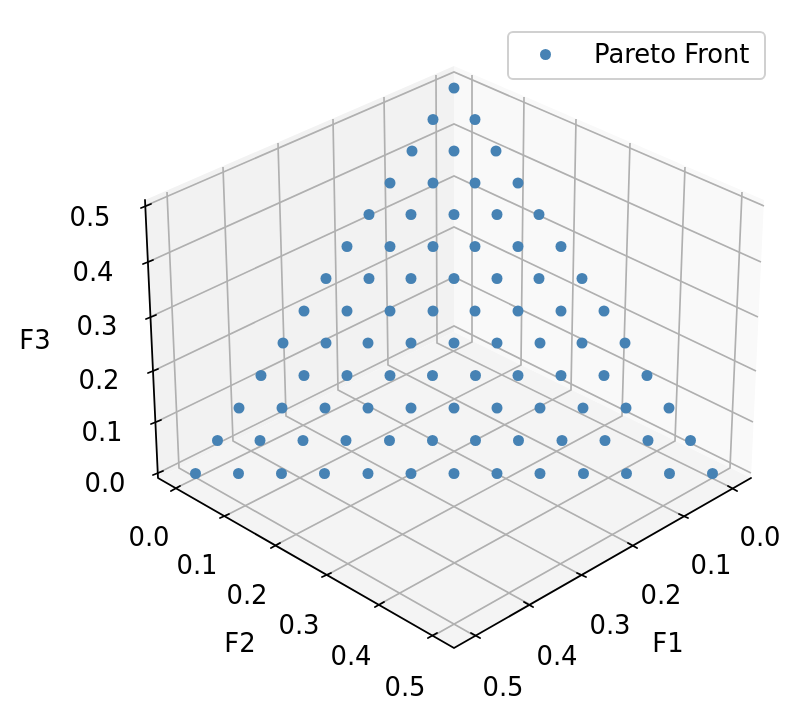
<!DOCTYPE html>
<html lang="en">
<head>
<meta charset="utf-8">
<title>Pareto Front</title>
<style>
:root {
  --paper: #ffffff;
  --ink: #000000;
  --point: #4682b4;
  --grid: #b0b0b0;
  --wall-left: #f2f2f2;
  --wall-right: #f9f9f9;
  --floor: #f4f4f4;
  --legend-line: #d0d0d0;
}
* { box-sizing: border-box; margin: 0; }
html, body { width: 800px; height: 722px; overflow: hidden; background: var(--paper); }
.chart {
  position: relative; width: 800px; height: 722px; overflow: hidden;
  color: var(--ink); font: 25.8px/1 "DejaVu Sans", sans-serif;
}
.plot { position: absolute; inset: 0; display: block; }
.wall-left { fill: var(--wall-left); }
.wall-right { fill: var(--wall-right); }
.floor { fill: var(--floor); }
.grid { fill: none; stroke: var(--grid); stroke-width: 1.7; }
.axes { fill: none; stroke: var(--ink); stroke-width: 1.8; stroke-linejoin: round; stroke-linecap: round; }
.points { fill: var(--point); }
.label { position: absolute; transform: translate(-50%, -50%); white-space: nowrap; }
.legend {
  position: absolute; left: 507px; top: 31px; width: 259px; height: 49px;
  display: flex; align-items: center; gap: 43px; padding: 0 0 2px 31px;
  border: 2px solid var(--legend-line); border-radius: 6px; background: var(--paper);
  white-space: nowrap;
}
.legend-dot { flex: none; width: 11px; height: 11px; border-radius: 50%; background: var(--point); }
</style>
</head>
<body>
<main class="chart">
  <svg class="plot" width="800" height="722" viewBox="0 0 800 722" role="img" aria-label="3D scatter plot of the Pareto front over F1, F2 and F3">
    <defs><circle id="dot" r="5.5"/></defs>

    <polygon class="wall-left" points="145,200 454,66 454,332 158,478"/>
    <polygon class="wall-right" points="764,200 454,66 454,332 751,478"/>
    <polygon class="floor" points="158,478 454,332 751,478 454,648"/>

    <g class="grid">
      <g id="f1-lines">
        <polyline points="436,75 437,343 732,488"/>
        <polyline points="384,97 388,365 683,516"/>
        <polyline points="333,119 338,390 632,545"/>
        <polyline points="278,143 286,416 581,575"/>
        <polyline points="223,167 233,441 529,604"/>
        <polyline points="167,192 179,468 475,636"/>
      </g>
      <g id="f2-lines">
        <polyline points="472,75 472,342 176,488"/>
        <polyline points="524,97 521,365 225,516"/>
        <polyline points="576,119 571,390 276,545"/>
        <polyline points="630,143 622,416 327,575"/>
        <polyline points="685,167 675,441 380,604"/>
        <polyline points="742,192 730,468 433,636"/>
      </g>
      <g id="f3-lines">
        <polyline points="158,473 454,326 751,473"/>
        <polyline points="156,422 454,277 753,422"/>
        <polyline points="153,371 454,227 756,371"/>
        <polyline points="150,317 454,176 758,317"/>
        <polyline points="148,262 454,124 761,262"/>
        <polyline points="145,206 454,72 764,206"/>
      </g>
    </g>

    <g class="axes">
      <polyline points="145,200 158,478 454,648 751,478"/>
      <path id="f3-ticks" d="M141 208l10-4M143 264l10-4M146 319l10-4M148 373l10-4M151 424l10-4M153 475l10-4"/>
      <path id="f2-ticks" d="M171 491l9-5M220 518l9-4M271 548l9-5M322 577l9-4M375 607l9-5M428 638l9-5"/>
      <path id="f1-ticks" d="M737 491l-9-5M688 518l-9-4M637 548l-9-5M586 577l-9-4M533 607l-9-5M480 638l-9-5"/>
    </g>

    <g class="points">
      <g transform="translate(0 88)"><use href="#dot" x="454"/></g>
      <g transform="translate(0 119.5)"><use href="#dot" x="433"/><use href="#dot" x="475"/></g>
      <g transform="translate(0 151)"><use href="#dot" x="412"/><use href="#dot" x="454"/><use href="#dot" x="496"/></g>
      <g transform="translate(0 183)"><use href="#dot" x="390"/><use href="#dot" x="433"/><use href="#dot" x="475"/><use href="#dot" x="518"/></g>
      <g transform="translate(0 214.5)"><use href="#dot" x="369"/><use href="#dot" x="411"/><use href="#dot" x="454"/><use href="#dot" x="497"/><use href="#dot" x="539"/></g>
      <g transform="translate(0 246.5)"><use href="#dot" x="347"/><use href="#dot" x="390"/><use href="#dot" x="433"/><use href="#dot" x="475"/><use href="#dot" x="518"/><use href="#dot" x="561"/></g>
      <g transform="translate(0 278.5)"><use href="#dot" x="326"/><use href="#dot" x="369"/><use href="#dot" x="411"/><use href="#dot" x="454"/><use href="#dot" x="497"/><use href="#dot" x="539"/><use href="#dot" x="582"/></g>
      <g transform="translate(0 311)"><use href="#dot" x="304"/><use href="#dot" x="347"/><use href="#dot" x="390"/><use href="#dot" x="433"/><use href="#dot" x="475"/><use href="#dot" x="518"/><use href="#dot" x="561"/><use href="#dot" x="604"/></g>
      <g transform="translate(0 343)"><use href="#dot" x="283"/><use href="#dot" x="326"/><use href="#dot" x="368"/><use href="#dot" x="411"/><use href="#dot" x="454"/><use href="#dot" x="497"/><use href="#dot" x="540"/><use href="#dot" x="582"/><use href="#dot" x="625"/></g>
      <g transform="translate(0 375.5)"><use href="#dot" x="261"/><use href="#dot" x="304"/><use href="#dot" x="347"/><use href="#dot" x="390"/><use href="#dot" x="432.5"/><use href="#dot" x="475.5"/><use href="#dot" x="518"/><use href="#dot" x="561"/><use href="#dot" x="604"/><use href="#dot" x="647"/></g>
      <g transform="translate(0 408)"><use href="#dot" x="239"/><use href="#dot" x="282"/><use href="#dot" x="325"/><use href="#dot" x="368"/><use href="#dot" x="411"/><use href="#dot" x="454"/><use href="#dot" x="497"/><use href="#dot" x="540"/><use href="#dot" x="583"/><use href="#dot" x="626"/><use href="#dot" x="669"/></g>
      <g transform="translate(0 440.5)"><use href="#dot" x="217.5"/><use href="#dot" x="260"/><use href="#dot" x="303"/><use href="#dot" x="346"/><use href="#dot" x="389.5"/><use href="#dot" x="432.5"/><use href="#dot" x="475.5"/><use href="#dot" x="518.5"/><use href="#dot" x="562"/><use href="#dot" x="605"/><use href="#dot" x="648"/><use href="#dot" x="690.5"/></g>
      <g transform="translate(0 473.5)"><use href="#dot" x="195.5"/><use href="#dot" x="238.5"/><use href="#dot" x="281.5"/><use href="#dot" x="324.5"/><use href="#dot" x="368"/><use href="#dot" x="411"/><use href="#dot" x="454"/><use href="#dot" x="497"/><use href="#dot" x="540"/><use href="#dot" x="583.5"/><use href="#dot" x="626.5"/><use href="#dot" x="669.5"/><use href="#dot" x="712.5"/></g>
    </g>
  </svg>

  <div class="axis-f3">
    <span class="label" style="left:35px;top:341px">F3</span>
    <span class="label" style="left:90px;top:218px">0.5</span>
    <span class="label" style="left:93px;top:273px">0.4</span>
    <span class="label" style="left:97px;top:327px">0.3</span>
    <span class="label" style="left:99px;top:381px">0.2</span>
    <span class="label" style="left:102px;top:433px">0.1</span>
    <span class="label" style="left:105px;top:484px">0.0</span>
  </div>
  <div class="axis-f2">
    <span class="label" style="left:240px;top:644px">F2</span>
    <span class="label" style="left:149px;top:538px">0.0</span>
    <span class="label" style="left:197px;top:566px">0.1</span>
    <span class="label" style="left:247px;top:596px">0.2</span>
    <span class="label" style="left:299px;top:626px">0.3</span>
    <span class="label" style="left:351px;top:657px">0.4</span>
    <span class="label" style="left:405px;top:688px">0.5</span>
  </div>
  <div class="axis-f1">
    <span class="label" style="left:668px;top:644px">F1</span>
    <span class="label" style="left:760px;top:538px">0.0</span>
    <span class="label" style="left:711px;top:566px">0.1</span>
    <span class="label" style="left:661px;top:596px">0.2</span>
    <span class="label" style="left:610px;top:626px">0.3</span>
    <span class="label" style="left:557px;top:657px">0.4</span>
    <span class="label" style="left:503px;top:688px">0.5</span>
  </div>

  <div class="legend"><span class="legend-dot"></span><span>Pareto Front</span></div>
</main>
</body>
</html>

#####

PROBLEM TO WORK ON
Copy exactly, and only, the lines from the first entry through the line holding "none; stroke: var(--grid);", both ends included, leaving out every picture.

EXERCISE OUTPUT
<!DOCTYPE html>
<html lang="en">
<head>
<meta charset="utf-8">
<title>Pareto Front</title>
<style>
:root {
  --paper: #ffffff;
  --ink: #000000;
  --point: #4682b4;
  --grid: #b0b0b0;
  --wall-left: #f2f2f2;
  --wall-right: #f9f9f9;
  --floor: #f4f4f4;
  --legend-line: #d0d0d0;
}
* { box-sizing: border-box; margin: 0; }
html, body { width: 800px; height: 722px; overflow: hidden; background: var(--paper); }
.chart {
  position: relative; width: 800px; height: 722px; overflow: hidden;
  color: var(--ink); font: 25.8px/1 "DejaVu Sans", sans-serif;
}
.plot { position: absolute; inset: 0; display: block; }
.wall-left { fill: var(--wall-left); }
.wall-right { fill: var(--wall-right); }
.floor { fill: var(--floor); }
.grid { fill: none; stroke: var(--grid); stroke-width: 1.7; }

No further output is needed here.